We had been bracing ourselves for the last day of our exchange student “daughter” Lucie’s stay with us. Over the year the five members of our family had each developed inside jokes with her, had favorite things to do, from actually enjoying practicing piano with her, to predicting the outcome of each episode of Top Model, to watching for exotic birds out the window. We also had experienced a range of emotions together that only comes from living under the same roof as family.
Everyone pitched in to make our last hearty American breakfast together, and it was filled with surprises. Lucie and her parents had thoughtfully selected and packaged gifts for each of the five of us, and it turns out the rest of my family had each selected or made personal mementos for her, too. That sunny, late-June morning felt more like Christmas, but punctuated by heavy hearts and lots of tears. And that’s where the biggest surprise came. Saying good-bye brought out heartfelt emotions, where the closeness we had grown to feel for our new daughter and even our greater appreciation for the rest of the family felt so palpable. In the midst of our collective, emotional good-bye, I realized that our giving had given so much to us: the life-long bond of a new member of the family, and many lessons — or gifts — we’ll carry throughout our lives. Here are a few lessons I take from my year as a host mom:
It’s Never the Perfect Time — So Just Do It. When a friend called to tell us about the need for hosting a nice girl from abroad who could attend our local high school, the last thing I expected given my own busy professional schedule and full plate of activities for everyone in the family was to add another child (my kids were in 12th, 10th, and 2nd grades this past academic year). Yet somehow when my husband and I discussed it between ourselves and then with our children, we thought ‘why not’ — we have many gifts, let’s share some. As long as the student knew that we couldn’t entertain her like a tourist, and she attended our local public school, we thought we’d be ok. And we were!
Global understanding grows best when it’s personal and ‘local.’ Just short of moving abroad ourselves, hosting proved to be an unparalleled cultural education. So many of our assumptions about her food, habits, or attitudes weren’t quite right, yet so many of our values — especially among the parents — were similar. Given the need for our children’s generation to gain global competence for the jobs of the 21st Century, these personal experiences right from home will give them confidence in socializing, working, solving problems, and finding new ways to communicate with diverse colleagues and friends.
Kids in many countries think the English word for “smile” is “CHEESE”! During unexpected moments, like posing for a picture, Lucie shared casual insights that you can’t learn from a book or a movie. Sharing our day-in, day-out lives opened windows for refreshing surprises — the kind that you have to experience for yourself.

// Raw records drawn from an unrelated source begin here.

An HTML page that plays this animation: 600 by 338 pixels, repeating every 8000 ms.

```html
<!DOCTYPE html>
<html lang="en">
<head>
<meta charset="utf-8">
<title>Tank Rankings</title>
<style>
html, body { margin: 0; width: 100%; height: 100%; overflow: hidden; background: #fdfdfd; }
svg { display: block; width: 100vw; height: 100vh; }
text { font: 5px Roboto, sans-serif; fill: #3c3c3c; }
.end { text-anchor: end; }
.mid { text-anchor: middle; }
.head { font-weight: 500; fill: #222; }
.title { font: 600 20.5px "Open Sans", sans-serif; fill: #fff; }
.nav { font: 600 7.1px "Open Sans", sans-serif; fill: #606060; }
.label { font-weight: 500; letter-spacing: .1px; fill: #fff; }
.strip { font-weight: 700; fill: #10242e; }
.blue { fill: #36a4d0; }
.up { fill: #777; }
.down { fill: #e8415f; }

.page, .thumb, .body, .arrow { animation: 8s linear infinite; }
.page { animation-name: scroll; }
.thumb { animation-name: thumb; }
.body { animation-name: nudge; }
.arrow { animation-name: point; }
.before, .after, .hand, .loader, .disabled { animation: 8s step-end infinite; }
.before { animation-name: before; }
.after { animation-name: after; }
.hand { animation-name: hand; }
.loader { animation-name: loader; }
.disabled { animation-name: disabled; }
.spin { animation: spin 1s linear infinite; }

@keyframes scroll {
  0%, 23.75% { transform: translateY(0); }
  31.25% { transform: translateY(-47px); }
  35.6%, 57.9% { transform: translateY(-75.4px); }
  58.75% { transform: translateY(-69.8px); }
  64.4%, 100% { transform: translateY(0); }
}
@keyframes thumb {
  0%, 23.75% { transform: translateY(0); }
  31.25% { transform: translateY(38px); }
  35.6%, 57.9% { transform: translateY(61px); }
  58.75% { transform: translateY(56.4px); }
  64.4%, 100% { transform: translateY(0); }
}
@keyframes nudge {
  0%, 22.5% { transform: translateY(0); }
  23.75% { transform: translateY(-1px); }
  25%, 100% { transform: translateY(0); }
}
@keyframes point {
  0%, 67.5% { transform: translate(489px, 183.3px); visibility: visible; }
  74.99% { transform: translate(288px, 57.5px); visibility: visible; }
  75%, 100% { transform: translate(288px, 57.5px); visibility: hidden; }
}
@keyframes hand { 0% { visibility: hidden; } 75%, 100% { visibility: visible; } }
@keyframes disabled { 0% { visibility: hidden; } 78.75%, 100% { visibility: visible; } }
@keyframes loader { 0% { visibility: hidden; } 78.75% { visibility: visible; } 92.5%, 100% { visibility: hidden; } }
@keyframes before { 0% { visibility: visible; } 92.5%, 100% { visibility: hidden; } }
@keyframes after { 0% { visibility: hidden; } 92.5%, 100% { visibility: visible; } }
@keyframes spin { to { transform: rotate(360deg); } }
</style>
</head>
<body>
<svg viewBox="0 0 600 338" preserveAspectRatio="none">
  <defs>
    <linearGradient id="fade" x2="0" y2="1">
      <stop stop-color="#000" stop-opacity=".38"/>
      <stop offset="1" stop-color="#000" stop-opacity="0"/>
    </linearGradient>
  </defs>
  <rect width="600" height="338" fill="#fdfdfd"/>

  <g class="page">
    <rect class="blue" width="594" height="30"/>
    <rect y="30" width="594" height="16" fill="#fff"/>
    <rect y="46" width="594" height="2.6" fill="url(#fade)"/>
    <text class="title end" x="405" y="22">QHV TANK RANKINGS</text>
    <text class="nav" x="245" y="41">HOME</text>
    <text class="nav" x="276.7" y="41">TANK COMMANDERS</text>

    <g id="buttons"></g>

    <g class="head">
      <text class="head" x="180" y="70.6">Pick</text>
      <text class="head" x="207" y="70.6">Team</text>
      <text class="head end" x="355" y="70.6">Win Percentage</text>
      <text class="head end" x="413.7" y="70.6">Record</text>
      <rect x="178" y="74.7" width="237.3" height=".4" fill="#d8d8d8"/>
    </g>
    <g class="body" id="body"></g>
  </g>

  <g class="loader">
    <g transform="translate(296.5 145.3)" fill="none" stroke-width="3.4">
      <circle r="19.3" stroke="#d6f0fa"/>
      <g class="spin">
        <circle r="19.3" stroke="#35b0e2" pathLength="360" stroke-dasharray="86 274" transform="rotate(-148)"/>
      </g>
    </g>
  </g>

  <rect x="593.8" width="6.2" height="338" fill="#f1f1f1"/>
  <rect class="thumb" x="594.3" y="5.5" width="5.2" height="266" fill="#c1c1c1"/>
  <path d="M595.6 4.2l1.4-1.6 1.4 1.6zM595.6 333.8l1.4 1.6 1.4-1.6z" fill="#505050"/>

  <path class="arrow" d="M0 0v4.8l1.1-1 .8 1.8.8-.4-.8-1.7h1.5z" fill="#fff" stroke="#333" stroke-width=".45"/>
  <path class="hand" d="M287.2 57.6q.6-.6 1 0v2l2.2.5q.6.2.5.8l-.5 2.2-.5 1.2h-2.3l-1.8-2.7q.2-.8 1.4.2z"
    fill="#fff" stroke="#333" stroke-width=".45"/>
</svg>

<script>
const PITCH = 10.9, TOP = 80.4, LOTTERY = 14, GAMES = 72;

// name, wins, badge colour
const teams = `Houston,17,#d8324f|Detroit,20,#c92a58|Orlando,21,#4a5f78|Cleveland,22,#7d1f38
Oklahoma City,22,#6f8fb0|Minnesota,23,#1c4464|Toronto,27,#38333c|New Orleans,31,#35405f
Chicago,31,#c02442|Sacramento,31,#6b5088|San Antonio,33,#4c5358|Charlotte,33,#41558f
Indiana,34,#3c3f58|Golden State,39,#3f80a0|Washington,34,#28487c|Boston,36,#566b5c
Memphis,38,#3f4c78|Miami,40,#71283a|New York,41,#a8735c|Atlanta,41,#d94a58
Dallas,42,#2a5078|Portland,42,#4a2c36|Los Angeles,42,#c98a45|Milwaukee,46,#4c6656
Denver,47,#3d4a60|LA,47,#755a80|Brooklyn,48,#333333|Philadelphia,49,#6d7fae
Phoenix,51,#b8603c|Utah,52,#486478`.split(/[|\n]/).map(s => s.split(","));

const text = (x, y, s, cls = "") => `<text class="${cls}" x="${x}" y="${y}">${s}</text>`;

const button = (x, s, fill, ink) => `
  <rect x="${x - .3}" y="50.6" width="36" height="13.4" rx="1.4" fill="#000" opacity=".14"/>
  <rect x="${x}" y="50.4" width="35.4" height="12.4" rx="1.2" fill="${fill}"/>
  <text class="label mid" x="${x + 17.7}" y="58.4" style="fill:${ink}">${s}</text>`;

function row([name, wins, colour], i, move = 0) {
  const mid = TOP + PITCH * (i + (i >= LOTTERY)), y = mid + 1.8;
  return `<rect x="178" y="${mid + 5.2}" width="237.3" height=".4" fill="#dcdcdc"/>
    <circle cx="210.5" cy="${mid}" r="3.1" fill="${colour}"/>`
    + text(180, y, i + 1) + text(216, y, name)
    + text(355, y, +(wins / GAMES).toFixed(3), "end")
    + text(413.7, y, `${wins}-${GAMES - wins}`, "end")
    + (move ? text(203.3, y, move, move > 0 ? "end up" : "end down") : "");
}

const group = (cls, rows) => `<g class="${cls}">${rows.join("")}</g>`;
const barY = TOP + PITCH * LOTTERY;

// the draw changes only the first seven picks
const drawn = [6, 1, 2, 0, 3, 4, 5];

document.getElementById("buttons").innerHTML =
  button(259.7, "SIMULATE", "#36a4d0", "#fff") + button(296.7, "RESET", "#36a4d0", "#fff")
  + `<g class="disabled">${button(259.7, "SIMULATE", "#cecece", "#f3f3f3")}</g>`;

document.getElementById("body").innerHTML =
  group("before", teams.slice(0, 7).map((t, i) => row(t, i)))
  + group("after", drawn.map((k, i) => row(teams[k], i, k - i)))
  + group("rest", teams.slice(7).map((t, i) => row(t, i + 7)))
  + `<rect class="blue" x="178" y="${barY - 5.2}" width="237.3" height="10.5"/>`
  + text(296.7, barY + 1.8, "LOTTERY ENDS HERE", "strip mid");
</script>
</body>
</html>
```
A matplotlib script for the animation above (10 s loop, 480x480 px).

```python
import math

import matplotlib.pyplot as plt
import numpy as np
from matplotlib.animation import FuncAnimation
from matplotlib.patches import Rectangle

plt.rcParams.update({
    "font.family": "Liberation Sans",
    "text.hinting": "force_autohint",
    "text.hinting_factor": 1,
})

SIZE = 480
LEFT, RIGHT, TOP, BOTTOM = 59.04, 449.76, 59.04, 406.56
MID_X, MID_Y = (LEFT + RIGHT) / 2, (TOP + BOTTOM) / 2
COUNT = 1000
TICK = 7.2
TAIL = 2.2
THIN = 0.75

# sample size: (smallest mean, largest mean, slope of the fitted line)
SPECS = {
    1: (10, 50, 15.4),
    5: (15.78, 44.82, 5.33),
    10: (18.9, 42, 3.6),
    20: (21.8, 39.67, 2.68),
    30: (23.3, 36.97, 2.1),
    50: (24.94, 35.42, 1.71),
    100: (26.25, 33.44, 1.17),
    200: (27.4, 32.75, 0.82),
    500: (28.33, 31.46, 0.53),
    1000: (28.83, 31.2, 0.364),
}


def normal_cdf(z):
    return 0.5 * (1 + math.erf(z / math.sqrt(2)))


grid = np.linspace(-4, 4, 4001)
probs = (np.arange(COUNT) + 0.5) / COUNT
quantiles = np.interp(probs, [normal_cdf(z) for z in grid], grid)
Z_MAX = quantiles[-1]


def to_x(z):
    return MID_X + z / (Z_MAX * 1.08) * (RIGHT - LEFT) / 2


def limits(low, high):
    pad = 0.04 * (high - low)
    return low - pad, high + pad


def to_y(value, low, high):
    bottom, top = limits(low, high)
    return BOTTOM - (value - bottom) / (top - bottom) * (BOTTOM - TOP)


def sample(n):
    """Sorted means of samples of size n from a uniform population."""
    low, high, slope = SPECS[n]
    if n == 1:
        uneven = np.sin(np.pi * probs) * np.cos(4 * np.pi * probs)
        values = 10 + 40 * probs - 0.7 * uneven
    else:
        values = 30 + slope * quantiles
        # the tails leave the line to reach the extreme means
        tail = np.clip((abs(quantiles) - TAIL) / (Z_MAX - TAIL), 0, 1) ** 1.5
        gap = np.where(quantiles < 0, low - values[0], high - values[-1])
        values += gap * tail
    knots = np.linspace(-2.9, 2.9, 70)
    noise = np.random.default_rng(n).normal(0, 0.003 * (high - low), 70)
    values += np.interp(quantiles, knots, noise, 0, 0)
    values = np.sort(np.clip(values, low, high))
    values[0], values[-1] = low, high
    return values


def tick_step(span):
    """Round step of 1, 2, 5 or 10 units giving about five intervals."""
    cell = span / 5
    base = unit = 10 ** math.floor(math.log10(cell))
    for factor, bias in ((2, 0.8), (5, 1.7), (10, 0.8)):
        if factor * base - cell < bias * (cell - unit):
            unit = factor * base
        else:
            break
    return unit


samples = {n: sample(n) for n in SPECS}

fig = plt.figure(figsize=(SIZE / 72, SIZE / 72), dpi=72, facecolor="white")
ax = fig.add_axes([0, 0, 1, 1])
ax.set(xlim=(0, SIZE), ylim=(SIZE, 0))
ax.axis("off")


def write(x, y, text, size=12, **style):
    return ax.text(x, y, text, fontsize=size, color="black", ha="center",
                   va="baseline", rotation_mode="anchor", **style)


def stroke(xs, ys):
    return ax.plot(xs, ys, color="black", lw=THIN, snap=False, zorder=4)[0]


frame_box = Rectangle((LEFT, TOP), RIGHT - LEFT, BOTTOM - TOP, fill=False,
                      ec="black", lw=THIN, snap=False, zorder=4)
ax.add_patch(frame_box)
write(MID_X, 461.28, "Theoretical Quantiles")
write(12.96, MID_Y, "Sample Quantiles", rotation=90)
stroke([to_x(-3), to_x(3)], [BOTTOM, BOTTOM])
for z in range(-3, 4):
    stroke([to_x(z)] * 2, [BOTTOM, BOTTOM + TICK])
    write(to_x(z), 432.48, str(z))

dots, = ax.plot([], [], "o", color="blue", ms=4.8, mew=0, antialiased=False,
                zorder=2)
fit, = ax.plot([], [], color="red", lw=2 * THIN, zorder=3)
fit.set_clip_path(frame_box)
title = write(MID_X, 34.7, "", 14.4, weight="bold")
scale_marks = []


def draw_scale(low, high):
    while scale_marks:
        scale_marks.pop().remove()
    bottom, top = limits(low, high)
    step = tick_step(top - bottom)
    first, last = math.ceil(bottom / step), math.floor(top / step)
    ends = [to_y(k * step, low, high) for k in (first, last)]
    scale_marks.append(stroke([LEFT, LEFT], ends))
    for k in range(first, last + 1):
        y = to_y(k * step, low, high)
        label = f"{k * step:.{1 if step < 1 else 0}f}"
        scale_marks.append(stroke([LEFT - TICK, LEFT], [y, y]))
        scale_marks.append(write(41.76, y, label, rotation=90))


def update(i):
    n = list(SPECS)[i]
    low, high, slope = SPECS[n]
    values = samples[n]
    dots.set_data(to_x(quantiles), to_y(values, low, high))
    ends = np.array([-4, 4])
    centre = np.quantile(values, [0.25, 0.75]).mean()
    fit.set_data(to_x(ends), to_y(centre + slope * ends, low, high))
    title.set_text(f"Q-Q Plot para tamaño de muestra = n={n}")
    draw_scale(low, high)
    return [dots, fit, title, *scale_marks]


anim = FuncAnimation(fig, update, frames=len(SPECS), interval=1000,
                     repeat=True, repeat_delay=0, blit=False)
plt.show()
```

Hosting an exchange student helps kids cultivate more meaningful, life-long relationships. Unlike hanging out with a friend only when they’re in the mood, living under the same roof means riding to school at 6:45 a.m. when no one wants to be cheerful, eating dinner together after an exhausting day, and everything in between — in stark contrast to today’s texting and IM’ing among ‘friends’ whose experiences often remain superficial. Adapting to living with someone raised by different parents can teach our kids much about their tolerance for different habits, and become better communicators and more cooperative, assertive, flexible, resilient, patient, grateful, compassionate and forgiving adults — which is important as a college roommate, spouse, or business partner.
Life can be seen with a new lens. Lucie took exactly 17,732 photos from our year together (I’m not kidding — she counted and posted the number on Facebook, and yes, we are Facebook friends!), often at angles that we wouldn’t have considered. After hearing this astounding number of snapshots, it struck me that her active camera offered a lens on the value of our family and the way we live our lives. And yes, it also caused my daughters to smile more, argue less (a bit less), and maybe even grow from that process of reflection that a new family member and a new “lens” brings.
Of course, there are so many more reasons, and each host family experience will bring different lessons, or gifts, but it certainly is a step worth considering, especially in these highly connected, globally-changing times we live in, where face-to-face still wins over virtual friendship. If you’d like to learn more about hosting, EF Foundation has a great support network and track record for matching up U.S. families with pre-screened youth from around the world.
Homa S. Tavangar is the author of Growing Up Global and is a spokesperson for EF Foundation for Foreign Study.
Follow Homa Sabet Tavangar on Twitter: www.twitter.com/growingupglobal